- [WHAT NEEDS TO BE DONE]: All that is needed is each line of the entries holding the word "rotate", copied as it stands.

- [PROVIDED RECORDS]:
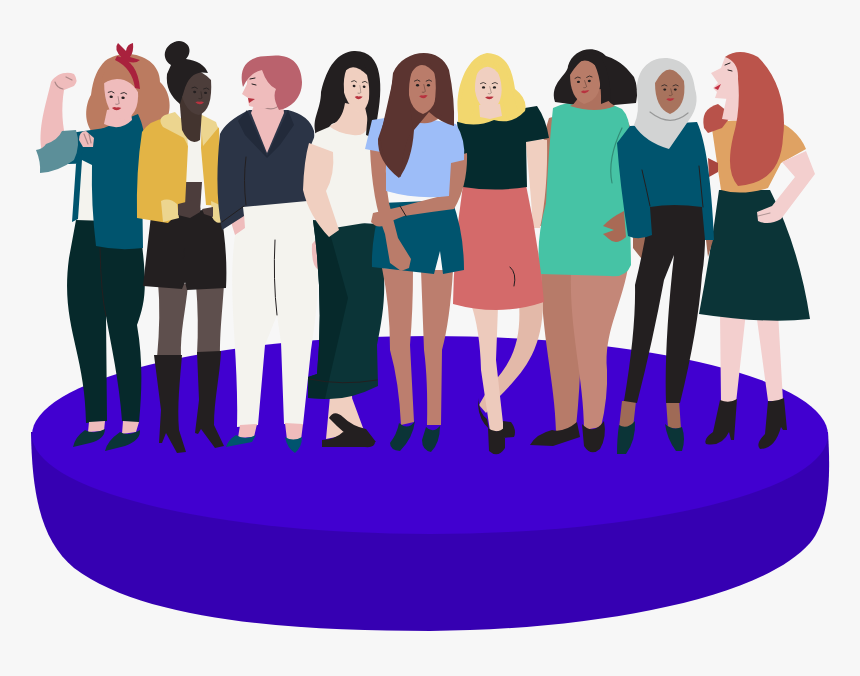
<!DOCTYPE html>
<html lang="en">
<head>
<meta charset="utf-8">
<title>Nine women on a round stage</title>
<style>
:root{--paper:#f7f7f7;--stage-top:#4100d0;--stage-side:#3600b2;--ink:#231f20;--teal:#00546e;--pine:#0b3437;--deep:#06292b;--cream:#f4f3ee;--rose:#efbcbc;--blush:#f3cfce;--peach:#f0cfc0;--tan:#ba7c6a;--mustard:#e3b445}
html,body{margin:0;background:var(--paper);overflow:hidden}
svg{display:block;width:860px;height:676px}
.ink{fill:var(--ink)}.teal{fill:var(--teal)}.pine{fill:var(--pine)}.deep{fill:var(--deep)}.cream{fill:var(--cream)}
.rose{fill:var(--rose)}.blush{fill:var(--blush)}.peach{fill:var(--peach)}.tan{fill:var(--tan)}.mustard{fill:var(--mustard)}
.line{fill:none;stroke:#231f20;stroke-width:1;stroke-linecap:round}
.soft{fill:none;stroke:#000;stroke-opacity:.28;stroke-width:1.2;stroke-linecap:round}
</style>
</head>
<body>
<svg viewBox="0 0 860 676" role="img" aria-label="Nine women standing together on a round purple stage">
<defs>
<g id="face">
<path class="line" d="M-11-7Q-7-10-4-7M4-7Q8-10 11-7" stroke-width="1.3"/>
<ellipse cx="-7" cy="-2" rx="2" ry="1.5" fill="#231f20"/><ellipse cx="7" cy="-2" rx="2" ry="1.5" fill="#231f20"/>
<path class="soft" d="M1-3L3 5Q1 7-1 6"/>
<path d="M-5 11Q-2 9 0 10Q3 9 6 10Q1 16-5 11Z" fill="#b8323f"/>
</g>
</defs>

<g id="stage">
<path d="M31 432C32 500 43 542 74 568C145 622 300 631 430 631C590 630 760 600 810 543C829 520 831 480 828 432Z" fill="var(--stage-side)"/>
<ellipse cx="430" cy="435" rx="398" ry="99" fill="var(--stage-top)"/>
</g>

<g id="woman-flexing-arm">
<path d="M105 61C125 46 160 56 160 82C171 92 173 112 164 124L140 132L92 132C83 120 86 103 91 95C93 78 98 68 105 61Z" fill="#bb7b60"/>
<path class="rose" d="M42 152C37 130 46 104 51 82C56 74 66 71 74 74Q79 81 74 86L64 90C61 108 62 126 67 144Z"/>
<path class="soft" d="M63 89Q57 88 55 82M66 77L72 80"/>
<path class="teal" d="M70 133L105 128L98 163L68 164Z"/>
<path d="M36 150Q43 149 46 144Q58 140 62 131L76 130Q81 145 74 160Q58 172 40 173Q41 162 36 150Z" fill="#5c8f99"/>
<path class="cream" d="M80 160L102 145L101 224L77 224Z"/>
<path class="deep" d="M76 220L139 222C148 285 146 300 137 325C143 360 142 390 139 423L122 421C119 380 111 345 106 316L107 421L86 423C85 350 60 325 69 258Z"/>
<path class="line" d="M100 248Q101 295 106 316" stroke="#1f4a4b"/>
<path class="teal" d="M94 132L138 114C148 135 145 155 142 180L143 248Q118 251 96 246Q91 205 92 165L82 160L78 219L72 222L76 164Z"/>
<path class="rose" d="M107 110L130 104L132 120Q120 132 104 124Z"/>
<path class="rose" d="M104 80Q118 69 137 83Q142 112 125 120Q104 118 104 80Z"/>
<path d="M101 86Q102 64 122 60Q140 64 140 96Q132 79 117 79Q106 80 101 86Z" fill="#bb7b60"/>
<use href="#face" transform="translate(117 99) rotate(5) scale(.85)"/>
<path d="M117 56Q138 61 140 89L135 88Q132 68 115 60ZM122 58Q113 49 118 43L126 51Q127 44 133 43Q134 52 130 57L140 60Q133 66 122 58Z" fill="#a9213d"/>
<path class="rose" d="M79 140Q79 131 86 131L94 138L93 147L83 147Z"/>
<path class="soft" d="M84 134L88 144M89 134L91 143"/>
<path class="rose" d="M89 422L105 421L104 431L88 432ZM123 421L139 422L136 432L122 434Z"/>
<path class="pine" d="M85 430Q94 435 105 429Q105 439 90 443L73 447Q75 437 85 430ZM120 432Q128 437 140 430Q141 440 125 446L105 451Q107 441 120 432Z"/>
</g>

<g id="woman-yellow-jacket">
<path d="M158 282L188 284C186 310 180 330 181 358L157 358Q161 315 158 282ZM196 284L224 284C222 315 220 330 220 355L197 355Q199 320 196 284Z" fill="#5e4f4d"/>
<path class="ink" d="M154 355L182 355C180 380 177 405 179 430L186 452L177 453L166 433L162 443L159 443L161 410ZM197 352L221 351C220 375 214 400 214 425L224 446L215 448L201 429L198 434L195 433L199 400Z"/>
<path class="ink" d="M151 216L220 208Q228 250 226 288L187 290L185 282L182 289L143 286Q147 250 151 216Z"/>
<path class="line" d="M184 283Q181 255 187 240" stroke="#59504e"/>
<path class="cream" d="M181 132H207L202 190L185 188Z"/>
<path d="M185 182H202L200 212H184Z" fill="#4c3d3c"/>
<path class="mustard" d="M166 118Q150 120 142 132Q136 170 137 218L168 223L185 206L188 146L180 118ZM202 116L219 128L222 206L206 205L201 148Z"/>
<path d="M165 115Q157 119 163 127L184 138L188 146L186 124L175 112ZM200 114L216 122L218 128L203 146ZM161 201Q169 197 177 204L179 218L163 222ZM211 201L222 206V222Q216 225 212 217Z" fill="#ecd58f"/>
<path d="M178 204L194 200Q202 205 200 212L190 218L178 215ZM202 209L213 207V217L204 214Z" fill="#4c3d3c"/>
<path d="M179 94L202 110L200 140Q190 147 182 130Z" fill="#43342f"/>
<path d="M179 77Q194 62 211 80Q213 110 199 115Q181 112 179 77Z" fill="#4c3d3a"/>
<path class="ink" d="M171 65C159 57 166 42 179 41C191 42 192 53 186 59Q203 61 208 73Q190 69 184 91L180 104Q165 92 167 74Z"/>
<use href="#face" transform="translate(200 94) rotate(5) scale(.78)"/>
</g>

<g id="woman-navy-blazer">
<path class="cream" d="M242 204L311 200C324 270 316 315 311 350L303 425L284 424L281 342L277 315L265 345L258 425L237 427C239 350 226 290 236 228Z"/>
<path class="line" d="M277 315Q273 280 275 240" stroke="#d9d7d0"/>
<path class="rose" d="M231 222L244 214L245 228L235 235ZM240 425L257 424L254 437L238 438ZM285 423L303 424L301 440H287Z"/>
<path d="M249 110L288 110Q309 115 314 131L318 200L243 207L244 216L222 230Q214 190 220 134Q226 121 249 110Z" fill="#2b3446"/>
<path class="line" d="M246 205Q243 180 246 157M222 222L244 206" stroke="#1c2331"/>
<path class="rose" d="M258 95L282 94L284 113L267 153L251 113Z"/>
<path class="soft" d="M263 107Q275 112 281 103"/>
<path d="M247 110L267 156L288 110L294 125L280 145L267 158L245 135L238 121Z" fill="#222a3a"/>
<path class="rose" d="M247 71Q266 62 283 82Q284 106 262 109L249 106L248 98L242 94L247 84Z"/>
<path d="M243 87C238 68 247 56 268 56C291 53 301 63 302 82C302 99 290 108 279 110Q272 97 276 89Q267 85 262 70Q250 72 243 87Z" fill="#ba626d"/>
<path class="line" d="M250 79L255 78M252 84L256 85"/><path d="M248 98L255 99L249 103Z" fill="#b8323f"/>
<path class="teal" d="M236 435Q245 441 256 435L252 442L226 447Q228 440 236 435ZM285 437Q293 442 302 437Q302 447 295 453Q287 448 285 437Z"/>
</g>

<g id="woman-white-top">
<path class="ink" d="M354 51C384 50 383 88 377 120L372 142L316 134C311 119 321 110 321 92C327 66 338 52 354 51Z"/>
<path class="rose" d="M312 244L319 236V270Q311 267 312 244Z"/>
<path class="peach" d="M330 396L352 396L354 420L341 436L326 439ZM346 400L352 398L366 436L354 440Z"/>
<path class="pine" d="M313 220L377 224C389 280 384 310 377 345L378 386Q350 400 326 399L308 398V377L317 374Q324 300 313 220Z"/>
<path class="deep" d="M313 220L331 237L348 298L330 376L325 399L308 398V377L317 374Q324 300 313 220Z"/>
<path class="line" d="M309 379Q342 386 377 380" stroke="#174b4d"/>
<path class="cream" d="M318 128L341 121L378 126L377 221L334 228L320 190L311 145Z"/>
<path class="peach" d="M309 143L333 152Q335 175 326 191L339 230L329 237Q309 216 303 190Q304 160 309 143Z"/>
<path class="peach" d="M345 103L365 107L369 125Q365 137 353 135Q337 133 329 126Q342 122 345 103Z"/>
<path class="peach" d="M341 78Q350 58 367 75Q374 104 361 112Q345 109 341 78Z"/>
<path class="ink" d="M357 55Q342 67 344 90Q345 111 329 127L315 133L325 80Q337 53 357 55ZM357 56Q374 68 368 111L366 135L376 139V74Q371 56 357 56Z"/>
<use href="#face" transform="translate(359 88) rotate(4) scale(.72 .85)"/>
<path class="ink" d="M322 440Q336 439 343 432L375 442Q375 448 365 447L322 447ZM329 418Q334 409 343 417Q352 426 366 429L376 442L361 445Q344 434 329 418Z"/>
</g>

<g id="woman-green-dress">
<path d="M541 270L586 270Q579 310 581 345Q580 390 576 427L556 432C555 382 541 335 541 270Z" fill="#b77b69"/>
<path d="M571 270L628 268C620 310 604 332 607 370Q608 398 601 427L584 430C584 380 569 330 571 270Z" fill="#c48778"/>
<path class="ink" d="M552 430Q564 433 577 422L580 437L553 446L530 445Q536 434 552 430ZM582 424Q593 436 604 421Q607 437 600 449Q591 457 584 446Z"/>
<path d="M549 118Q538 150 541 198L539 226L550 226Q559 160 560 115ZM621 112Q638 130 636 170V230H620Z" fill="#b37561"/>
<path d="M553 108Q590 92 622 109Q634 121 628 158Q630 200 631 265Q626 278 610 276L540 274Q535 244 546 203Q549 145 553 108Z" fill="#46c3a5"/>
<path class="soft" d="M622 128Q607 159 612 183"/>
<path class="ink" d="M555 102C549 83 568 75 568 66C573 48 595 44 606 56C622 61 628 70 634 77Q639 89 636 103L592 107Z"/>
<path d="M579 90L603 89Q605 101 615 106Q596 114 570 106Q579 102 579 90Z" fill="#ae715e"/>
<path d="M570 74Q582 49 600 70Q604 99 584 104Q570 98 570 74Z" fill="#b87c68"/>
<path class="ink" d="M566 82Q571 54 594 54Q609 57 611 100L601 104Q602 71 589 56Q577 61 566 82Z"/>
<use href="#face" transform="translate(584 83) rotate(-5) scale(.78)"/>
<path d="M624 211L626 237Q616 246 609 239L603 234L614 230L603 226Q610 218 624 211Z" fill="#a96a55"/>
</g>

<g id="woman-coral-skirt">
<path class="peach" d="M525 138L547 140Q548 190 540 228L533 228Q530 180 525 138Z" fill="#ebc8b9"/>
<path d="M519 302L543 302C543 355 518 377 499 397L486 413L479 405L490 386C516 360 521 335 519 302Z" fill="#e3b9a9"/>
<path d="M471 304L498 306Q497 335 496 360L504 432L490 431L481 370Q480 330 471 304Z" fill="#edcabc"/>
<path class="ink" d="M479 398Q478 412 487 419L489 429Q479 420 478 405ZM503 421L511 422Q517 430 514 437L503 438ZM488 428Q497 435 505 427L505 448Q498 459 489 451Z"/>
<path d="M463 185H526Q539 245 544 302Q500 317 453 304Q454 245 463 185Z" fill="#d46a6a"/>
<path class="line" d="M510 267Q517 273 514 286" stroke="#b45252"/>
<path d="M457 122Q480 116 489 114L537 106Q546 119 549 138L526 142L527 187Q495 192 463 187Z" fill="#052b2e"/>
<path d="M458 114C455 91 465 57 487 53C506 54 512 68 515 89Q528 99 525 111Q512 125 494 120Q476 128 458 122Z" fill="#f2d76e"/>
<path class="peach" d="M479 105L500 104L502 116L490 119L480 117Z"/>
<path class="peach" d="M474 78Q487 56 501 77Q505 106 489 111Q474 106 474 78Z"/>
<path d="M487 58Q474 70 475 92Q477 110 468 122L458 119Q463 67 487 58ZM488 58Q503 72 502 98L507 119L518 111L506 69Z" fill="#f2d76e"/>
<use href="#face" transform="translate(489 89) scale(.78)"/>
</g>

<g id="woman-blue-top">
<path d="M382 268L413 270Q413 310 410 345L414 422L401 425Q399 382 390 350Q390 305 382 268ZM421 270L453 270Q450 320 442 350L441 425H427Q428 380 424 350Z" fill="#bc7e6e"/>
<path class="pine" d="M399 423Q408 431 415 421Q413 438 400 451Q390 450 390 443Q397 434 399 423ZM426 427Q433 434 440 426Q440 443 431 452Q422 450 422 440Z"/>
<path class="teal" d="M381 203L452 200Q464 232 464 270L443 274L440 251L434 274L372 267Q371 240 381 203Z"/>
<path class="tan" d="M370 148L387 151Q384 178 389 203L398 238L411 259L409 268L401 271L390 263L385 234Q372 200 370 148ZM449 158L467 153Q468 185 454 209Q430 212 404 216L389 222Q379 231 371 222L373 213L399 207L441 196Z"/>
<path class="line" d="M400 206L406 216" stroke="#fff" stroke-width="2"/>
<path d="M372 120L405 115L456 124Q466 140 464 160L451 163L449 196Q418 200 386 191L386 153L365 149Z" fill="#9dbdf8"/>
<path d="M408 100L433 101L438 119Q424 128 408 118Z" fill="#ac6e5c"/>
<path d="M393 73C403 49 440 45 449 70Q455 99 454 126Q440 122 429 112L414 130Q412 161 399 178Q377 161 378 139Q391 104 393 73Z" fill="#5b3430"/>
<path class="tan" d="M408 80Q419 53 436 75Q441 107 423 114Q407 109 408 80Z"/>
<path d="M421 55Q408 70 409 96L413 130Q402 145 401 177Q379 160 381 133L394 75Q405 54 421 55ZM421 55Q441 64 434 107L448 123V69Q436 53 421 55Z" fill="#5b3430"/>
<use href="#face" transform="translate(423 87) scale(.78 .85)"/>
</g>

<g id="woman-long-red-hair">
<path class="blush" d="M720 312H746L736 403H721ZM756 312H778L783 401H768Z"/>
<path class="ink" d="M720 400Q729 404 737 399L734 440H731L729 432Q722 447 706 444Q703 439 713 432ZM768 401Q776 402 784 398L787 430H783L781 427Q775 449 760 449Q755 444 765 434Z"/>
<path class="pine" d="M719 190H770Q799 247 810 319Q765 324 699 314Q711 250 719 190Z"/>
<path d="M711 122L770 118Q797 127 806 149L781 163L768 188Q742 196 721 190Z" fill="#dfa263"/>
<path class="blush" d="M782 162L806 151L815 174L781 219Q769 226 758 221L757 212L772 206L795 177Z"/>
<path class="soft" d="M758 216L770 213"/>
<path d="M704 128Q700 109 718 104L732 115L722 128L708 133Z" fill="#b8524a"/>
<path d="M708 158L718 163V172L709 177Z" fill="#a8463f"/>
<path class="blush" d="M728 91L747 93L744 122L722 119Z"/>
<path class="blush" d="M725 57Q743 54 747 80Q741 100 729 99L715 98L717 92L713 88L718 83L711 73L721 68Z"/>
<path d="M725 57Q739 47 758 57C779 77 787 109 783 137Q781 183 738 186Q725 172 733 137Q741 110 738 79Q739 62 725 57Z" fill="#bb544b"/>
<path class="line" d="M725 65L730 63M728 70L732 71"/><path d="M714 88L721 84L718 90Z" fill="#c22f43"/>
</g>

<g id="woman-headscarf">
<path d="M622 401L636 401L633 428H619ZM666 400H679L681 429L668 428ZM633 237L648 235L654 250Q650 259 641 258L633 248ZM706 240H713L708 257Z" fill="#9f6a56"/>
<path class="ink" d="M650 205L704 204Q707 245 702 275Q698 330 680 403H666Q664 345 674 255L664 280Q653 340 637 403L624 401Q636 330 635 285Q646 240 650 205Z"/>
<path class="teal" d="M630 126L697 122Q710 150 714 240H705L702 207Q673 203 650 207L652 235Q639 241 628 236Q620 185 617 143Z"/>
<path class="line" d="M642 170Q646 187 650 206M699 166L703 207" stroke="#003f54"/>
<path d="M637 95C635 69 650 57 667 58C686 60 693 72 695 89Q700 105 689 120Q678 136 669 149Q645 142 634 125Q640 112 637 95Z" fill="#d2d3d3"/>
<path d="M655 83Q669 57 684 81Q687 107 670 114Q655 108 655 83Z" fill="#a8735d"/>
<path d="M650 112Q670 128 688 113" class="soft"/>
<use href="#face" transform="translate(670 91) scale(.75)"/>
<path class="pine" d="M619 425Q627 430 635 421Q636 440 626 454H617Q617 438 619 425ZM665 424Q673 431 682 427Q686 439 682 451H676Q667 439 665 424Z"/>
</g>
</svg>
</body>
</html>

- [FINISHED EXERCISE]:
<use href="#face" transform="translate(117 99) rotate(5) scale(.85)"/>
<use href="#face" transform="translate(200 94) rotate(5) scale(.78)"/>
<use href="#face" transform="translate(359 88) rotate(4) scale(.72 .85)"/>
<use href="#face" transform="translate(584 83) rotate(-5) scale(.78)"/>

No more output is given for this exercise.